But wait, there may be more. Ominously enough, the Times itself, reporting on the matter in last Friday's edition, quotes a promise from executive editor Raines that he is "also reviewing other journalistic work [Jayson Blair] has done for the Times," and "we will do what is necessary to be sure the record is kept straight." According to Washington Post media correspondent Howie Kurtz, there'll be a lot of work involved in such a review: Blair has been involved in a number of previous controversies "and the paper has run 50 corrections on his stories."

Which is an interesting little statistic. We suspect our first reaction was the same as any disinterested scholar of American journalistic institutions: "Whoa! How many stories do you get to screw up at the Times and still keep your job?" Our second reaction was, let's fire up the Nexis database and find out.

Since Blair's name first appeared in the Times on June 9, 1998, he has had 725 total bylines there. His 50 corrections therefore constitute a 6.9 percent discovered-error rate. That's not so great. But it's not nearly so bad as the factual strikeout average posted, to take one random example, by Times Washington-bureau stalwart Adam Clymer over the exact same period: 400 bylines with 36 corrections (9.0 percent). Or how's about Times associate editor R.W. "Johnny" Apple Jr., whose 327 bylines with 46 corrections (14.1 percent spoiled copy) would seem to label him--the numbers don't lie--less than half as reliable a newsman as the hapless youngster Howell Raines is now banishing to Purdah.

At the risk of revealing embarrassing details of THE SCRAPBOOK's obsessions, we'll admit that we ran columnist Maureen Dowd's numbers so you can save yourself the trouble: a spectacular record of one correction in the last nine years (which this page certainly can't match). We'll leave to the cynics jokes about how you first have to deal in facts to make errors of the sort that need correcting.

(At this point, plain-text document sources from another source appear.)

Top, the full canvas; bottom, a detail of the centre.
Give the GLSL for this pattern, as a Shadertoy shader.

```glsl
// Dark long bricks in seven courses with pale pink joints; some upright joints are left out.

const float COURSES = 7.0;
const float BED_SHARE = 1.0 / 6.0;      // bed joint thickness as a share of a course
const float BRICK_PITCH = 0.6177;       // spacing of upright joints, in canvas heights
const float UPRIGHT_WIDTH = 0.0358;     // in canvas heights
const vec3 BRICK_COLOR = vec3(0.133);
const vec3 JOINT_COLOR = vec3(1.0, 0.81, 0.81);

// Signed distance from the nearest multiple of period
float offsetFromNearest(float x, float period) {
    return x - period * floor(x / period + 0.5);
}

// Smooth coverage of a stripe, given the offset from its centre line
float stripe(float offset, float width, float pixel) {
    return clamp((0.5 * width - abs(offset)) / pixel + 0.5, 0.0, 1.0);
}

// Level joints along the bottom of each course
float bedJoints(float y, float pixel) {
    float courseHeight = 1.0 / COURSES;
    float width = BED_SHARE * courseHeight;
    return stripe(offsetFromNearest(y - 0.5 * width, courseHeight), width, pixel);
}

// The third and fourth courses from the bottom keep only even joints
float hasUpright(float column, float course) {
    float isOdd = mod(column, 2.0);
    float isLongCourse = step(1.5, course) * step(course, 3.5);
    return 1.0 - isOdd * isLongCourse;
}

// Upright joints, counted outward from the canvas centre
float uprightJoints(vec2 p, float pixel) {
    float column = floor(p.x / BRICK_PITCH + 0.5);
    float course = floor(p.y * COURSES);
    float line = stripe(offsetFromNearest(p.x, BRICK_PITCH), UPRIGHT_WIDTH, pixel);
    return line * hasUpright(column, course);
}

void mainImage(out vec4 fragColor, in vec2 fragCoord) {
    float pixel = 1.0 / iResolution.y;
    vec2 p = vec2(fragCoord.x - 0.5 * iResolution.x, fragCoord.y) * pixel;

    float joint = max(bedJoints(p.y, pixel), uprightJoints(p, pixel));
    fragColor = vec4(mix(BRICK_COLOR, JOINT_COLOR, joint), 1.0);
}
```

How Much Loot?

About the looting of Iraq's National Museum: The New York Times last week reported that estimates of the catastrophe have been ratcheted down considerably. To review the bidding: John F. Burns, in a rather breathless lead paragraph, reported on April 12 that when "American troops entered Baghdad in sufficient force to topple Saddam Hussein's government this week, it took only 48 hours for the museum to be destroyed, with at least 170,000 artifacts carried away by looters."

That's more than 3,500 artifacts an hour--an astonishing rate of theft that probably should have been flagged by a copy editor. But the 170,000 figure (which seems to have been a guess at the total holdings) has since been repeated in hundreds of stories, most of them hysterically anti-U.S. military. Burns's piece, to be fair, went on to caution that "what officials told journalists today may have to be adjusted as a fuller picture comes to light."

And how! Alan Riding's front page piece in the Times last Thursday reports that museum officials have now provided American investigators with a list of "artifacts that were definitely missing." The list contains (this is not a misprint) 29 items. Four have subsequently been found. "Twenty-five pieces is not the same as 170,000," the investigating Marine colonel, Matthew F. Bogdanos, dryly notes. Bogdanos's day job, when he's not doing reserve duty, is as a prosecutor in the Manhattan D.A.'s office.

Much uncertainty remains, but the difference between 170,000 and 25, as Mark Twain might have put it, is like the difference between lightning and a lightning bug.

Grad Students of the World, Disband!